The next stop after slicing is using software known as:
- A G-Code interpreter, which breaks down each line of the code into electronic signals.
- A G-Code sender, which sends the signals to the motors on the printer to tell them how to move.
This software is usually directly linked to an EMC (Electronic Machine Controller), which controls the printer directly. It can also be linked to an integrated hardware interface that has a G-Code interpreter built in, which loads the G-Code directly from a memory card (SD card/USB).
The last stop is the firmware, which controls the electronics onboard the printer. For the most part, the CPUs that control these machines are simple microcontrollers that are usually Arduino-based, and they are compiled using the Arduino IDE.
This process may sound time consuming, but once you go through the tool chain process a few times, it becomes second nature, just like driving a manual transmission in a car.
Where to go from here?
When I finished my first hackerspace workshop, I had been assimilated into a culture that I was not only benefiting from personally, but a culture that I could share my knowledge with and contribute to. I have received far more in my journey as a maker than any previous endeavor.
To anyone who is curious, and mechanically inclined (or not), who believes they have an answer to a solution, I challenge you. I challenge you to make the leap into this culture—join a hackerspace, attend a makerfaire, and enrich your life and the lives of others.
About the Author

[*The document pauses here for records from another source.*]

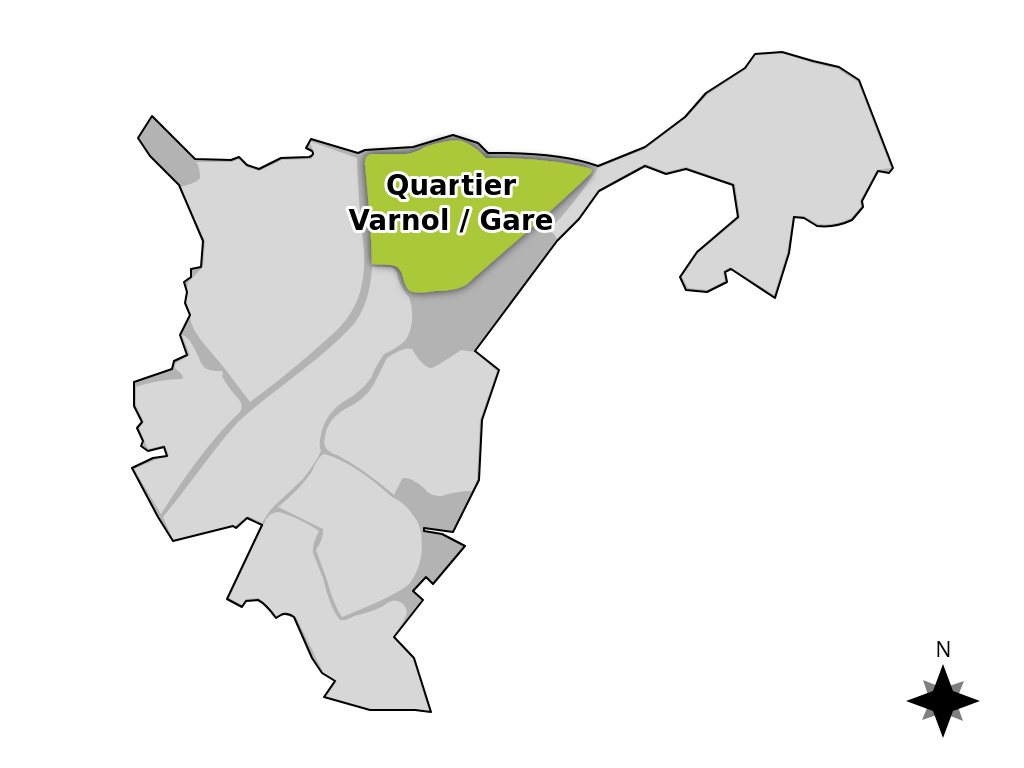
<!DOCTYPE html>
<html lang="fr">
<head>
<meta charset="utf-8">
<title>Plan des quartiers</title>
<style>
:root {
  --paper: #ffffff;
  --ink: #000000;
  --territory: #b3b3b3;
  --district: #d7d7d7;
  --highlight: #abc837;
  --compass-minor: #808080;
}
html, body { margin: 0; width: 1024px; height: 768px; overflow: hidden; background: var(--paper); }
svg { display: block; }
.territory { fill: var(--territory); }
.border { fill: none; stroke: var(--ink); stroke-width: 2; stroke-linejoin: round; }
.districts { fill: var(--district); }
.highlight { fill: var(--highlight); filter: url(#soft-shadow); }
.label {
  font: bold 27.5px "DejaVu Sans", sans-serif;
  text-anchor: middle;
  fill: var(--ink);
  stroke: var(--paper);
  stroke-width: 6;
  stroke-linejoin: round;
  paint-order: stroke;
}
.north { font: 21px "Open Sans", sans-serif; text-anchor: middle; fill: var(--ink); }
.compass-minor { fill: var(--compass-minor); }
.compass-major { fill: var(--ink); }
</style>
</head>
<body>
<svg width="1024" height="768" viewBox="0 0 1024 768" role="img" aria-label="Plan des quartiers, Quartier Varnol / Gare en vert">
  <defs>
    <path id="town" d="M152 116L195 159L231 160L239 157L247 165L259 169L281 158L309 157Q315 155 312 151L306 148L311 139L358 153L365 150L413 147L453 135L478 143L488 153Q558 152 598 166L645 147L685 117L706 93L745 68L755 54L782 52L813 61L839 67L859 80L893 168L889 173L878 171L862 201L863 207L852 220Q835 228 817 226L804 218L794 217L789 253L775 298L731 269L725 272L727 282L707 292L686 290L680 277L697 252L738 217L733 185L686 169L666 174L645 166L599 191L579 219L557 241L475 351L499 370L482 420L479 480L453 532L424 528V531L442 534L465 546L433 584L426 577L413 591L423 600L394 637L414 658L431 712L415 710H370L324 697L335 681L322 673L312 658L294 617Q286 612 281 615L276 618Q266 604 258 600L246 601L242 607L227 599L262 525L247 518L236 528L233 526L173 541L158 517L132 468L153 458L167 456L164 447L148 451L141 446L143 441L137 428L142 422L134 406V382L172 369L174 361L187 355L180 335L190 315L185 303L187 292L184 282L191 277V269L201 267L203 241L179 185L150 156L138 138Z"/>
    <clipPath id="town-area"><use href="#town"/></clipPath>
    <filter id="soft-shadow" x="-10%" y="-15%" width="120%" height="130%">
      <feDropShadow dx="0" dy="0" stdDeviation="5" flood-color="#000" flood-opacity=".75"/>
    </filter>
  </defs>

  <use class="territory" href="#town"/>

  <g class="districts" clip-path="url(#town-area)">
    <path id="north-west" d="M180 187Q200 182 200 177Q200 167 196 162L232 162L239 159L247 167L259 171L282 160L312 159L313 150L309 141L357 158Q358 200 364 250C366 290 355 312 337 330C310 355 280 380 250 402L222 365C205 345 190 330 190 315L186 300L188 283L195 275L203 267L205 241Z"/>
    <path id="west" d="M182 335Q186 336 190 341Q196 350 201 363Q206 372 218 371Q225 370 222 376Q227 386 236 396Q245 405 240 412Q205 444 161 514L134 469L155 460L169 456L165 445L148 449L139 428L144 422L136 406V387Q160 379 182 379Q185 376 177 370Q173 367 176 363L190 355Z"/>
    <path id="centre" d="M372 267H390Q397 268 398 278Q402 290 409 297Q416 317 408 336Q404 345 384 354Q375 367 371 378Q361 392 343 402Q327 413 322 430Q318 446 321 451Q316 462 303 479L273 507Q267 514 262 523L248 516L235 526L173 540L163 517C195 478 213 450 238 422C270 392 318 363 353 325Q370 304 372 267Z"/>
    <path id="east" d="M387 358Q404 346 412 349Q424 369 432 368Q444 362 461 350L475 352L497 371L480 420L477 480L472 491Q456 491 442 496Q430 497 424 488Q408 475 402 479L394 495Q364 469 337 455Q321 450 325 437Q327 420 345 409Q365 400 374 384Z"/>
    <path id="south-centre" d="M278 507Q299 490 311 473Q318 456 324 454Q352 461 392 497Q405 503 413 515Q422 525 422 546Q422 566 410 583Q400 594 342 617Q333 604 327 580L316 550Q324 538 323 529Z"/>
    <path id="south" d="M264 524Q268 512 279 512Q298 517 319 531Q312 544 313 553L323 578Q330 608 340 620Q347 621 354 616Q380 610 387 603Q395 598 402 603Q410 610 404 620L394 636L413 659L429 711H370L326 697L337 681L323 672L296 617L282 613L276 616L259 598L246 599L242 605L229 598Z"/>
    <path id="north-east" d="M557 239Q554 233 549 230Q574 205 598 168L645 149L686 118L707 95L746 69L755 55L782 53L813 63L838 69L858 82L891 168L877 170L860 201L861 207L851 218Q835 226 818 224L804 216L793 216L787 253L774 295L730 267L723 272L725 281L707 290L688 288L682 277L698 253L740 218L735 184L686 167L666 172L645 164L598 190L578 218Z"/>
  </g>

  <path class="highlight" d="M372 154H406Q415 153 425 147Q452 138 462 141Q475 146 486 158Q550 158 588 168Q594 169 590 174C550 213 510 246 466 285Q455 291 435 291Q418 294 410 291Q405 287 403 277Q400 265 391 265L372 264Q371 225 365 165Q364 155 372 154Z"/>

  <use class="border" href="#town"/>

  <text class="label" x="451" y="195" textLength="130">Quartier</text>
  <text class="label" x="451" y="230" textLength="205">Varnol / Gare</text>

  <g id="compass">
    <text class="north" x="943.5" y="657">N</text>
    <path class="compass-minor" d="M923 680L943 688L964 681L956 701L963 721L943 713L922 720L930 701Z"/>
    <polygon class="compass-major" points="943,664 953,691 980,701 953,711 943,738 933,711 906,701 933,691"/>
  </g>
</svg>
</body>
</html>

Travis Ripley is a designer/developer. He enjoys developing products with composites, woods, steel, and aluminum, and has been immersed in the Maker community for over two years. He also teaches game development at the University of California, Los Angeles. He can be found @travezripley.